"""

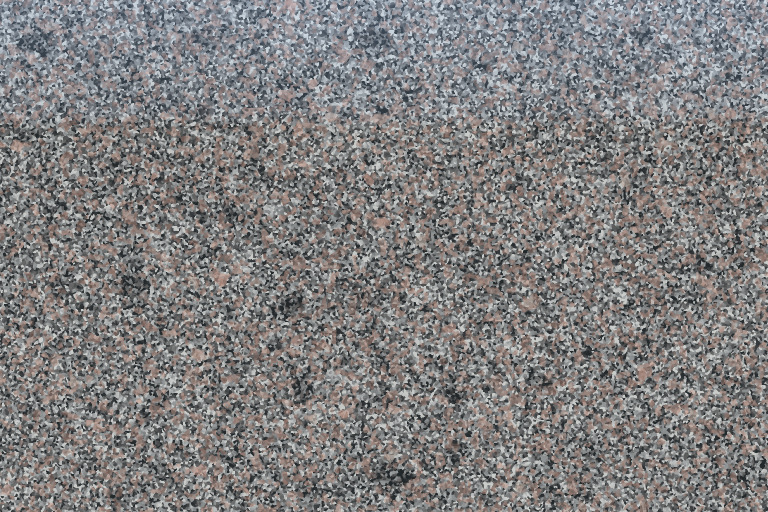
A WebGL 1 fragment shader for this texture:

```glsl
precision highp float;
// Speckled polished granite: fine Voronoi grains take a grey mineral tone, larger
// ones add muted pink feldspar, and soft noise clumps them and leaves faint blots.
// A cool sky sheen covers the top band; four samples per pixel smooth the edges.

uniform vec2 u_resolution;

vec3 hash3(vec2 p) {
  vec3 q = fract(vec3(p.xyx) * vec3(0.1031, 0.1030, 0.0973));
  q += dot(q, q.yxz + 33.33);
  return fract((q.xxy + q.yzz) * q.zyx);
}

float noise(vec2 p) {
  vec2 i = floor(p), f = fract(p);
  f = f * f * (3.0 - 2.0 * f);
  float low = mix(hash3(i).x, hash3(i + vec2(1.0, 0.0)).x, f.x);
  float high = mix(hash3(i + vec2(0.0, 1.0)).x, hash3(i + 1.0).x, f.x);
  return mix(low, high, f.y);
}

// Random values of the Voronoi grain that holds p.
vec3 grain(vec2 p) {
  vec2 cell = floor(p);
  vec3 nearest = vec3(0.0);
  float best = 9.0;
  for (int y = -1; y <= 1; y++) {
    for (int x = -1; x <= 1; x++) {
      vec2 id = cell + vec2(float(x), float(y));
      vec3 h = hash3(id);
      vec2 d = id + h.xy - p;
      float dist = dot(d, d);
      if (dist < best) {
        best = dist;
        nearest = hash3(id + 57.0);
      }
    }
  }
  return nearest;
}

// Sparse ragged dark patches, at most one per grid cell.
float blots(vec2 p) {
  vec2 grid = p * 6.0;
  vec2 id = floor(grid);
  vec3 h = hash3(id + 211.0);
  vec2 d = fract(grid) - 0.3 - 0.4 * h.xy;
  float ragged = 0.2 * (noise(p * 55.0) - 0.5) + 0.12 * (noise(p * 110.0) - 0.5);
  float radius = 0.04 + 0.12 * fract(h.z * 9.0);
  float cover = 1.0 - smoothstep(radius * 0.3, radius + 0.08, length(d * vec2(0.8, 1.1)) + ragged);
  return cover * step(0.75, h.z);
}

// Grey minerals from black mica to pale quartz.
vec3 mineral(float tone) {
  vec3 c = mix(vec3(0.14, 0.16, 0.17), vec3(0.40, 0.40, 0.40), smoothstep(-0.05, 0.4, tone));
  c = mix(c, vec3(0.56, 0.575, 0.58), smoothstep(0.35, 0.65, tone));
  return mix(c, vec3(0.80, 0.81, 0.80), smoothstep(0.62, 1.0, tone));
}

vec3 granite(vec2 p) {
  vec2 warped = p + 0.004 * (vec2(noise(p * 130.0), noise(p * 130.0 + 40.0)) - 0.5);
  vec3 fine = grain(warped * 215.0);
  vec3 coarse = grain(warped * 105.0 + 19.0);
  vec3 large = grain(warped * 52.0 + 83.0);

  float clump = 0.22 * (noise(p * 60.0) - 0.5) + 0.1 * (noise(p * 16.0) - 0.5);
  float blot = blots(p);
  vec3 c = mineral(fine.x + clump + 0.14 * (coarse.z - 0.5) - 0.36 * blot);

  // Pink feldspar, with a few big pale crystals
  vec3 pink = mix(vec3(0.55, 0.43, 0.39), vec3(0.74, 0.61, 0.56), coarse.y);
  float pinkness = step(0.72, coarse.x + 0.2 * clump) * (0.35 + 0.45 * fine.y);
  c = mix(c, pink * (0.85 + 0.3 * fine.z), pinkness * (1.0 - 0.8 * blot));
  vec3 crystal = mix(vec3(0.76, 0.58, 0.52), vec3(0.76, 0.71, 0.67), large.y);
  return mix(c, crystal, 0.55 * step(0.988, large.x));
}

void main() {
  vec2 p = gl_FragCoord.xy / u_resolution.y;
  vec3 color = vec3(0.0);
  for (int i = 0; i < 4; i++) {
    float k = float(i);
    vec2 offset = vec2(mod(k, 2.0), floor(k / 2.0)) - 0.5;
    color += 0.25 * granite(p + 0.5 * offset / u_resolution.y);
  }

  // Sky sheen with a soft lower border, strongest at the top
  float border = p.y + 0.012 * (noise(p * 14.0) - 0.5);
  float sheen = smoothstep(0.745, 0.785, border) * mix(0.45, 1.0, smoothstep(0.76, 1.0, p.y));
  color = color * (1.0 - 0.14 * sheen) + vec3(0.12, 0.155, 0.20) * sheen;

  // Broad uneven light
  color *= 0.98 + 0.05 * (noise(p * 3.0 + 7.0) - 0.5);
  gl_FragColor = vec4(color, 1.0);
}
```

"""

How to complete this task: The number of lines in this listing that hold "coarse" is the only answer required.

Response box: 4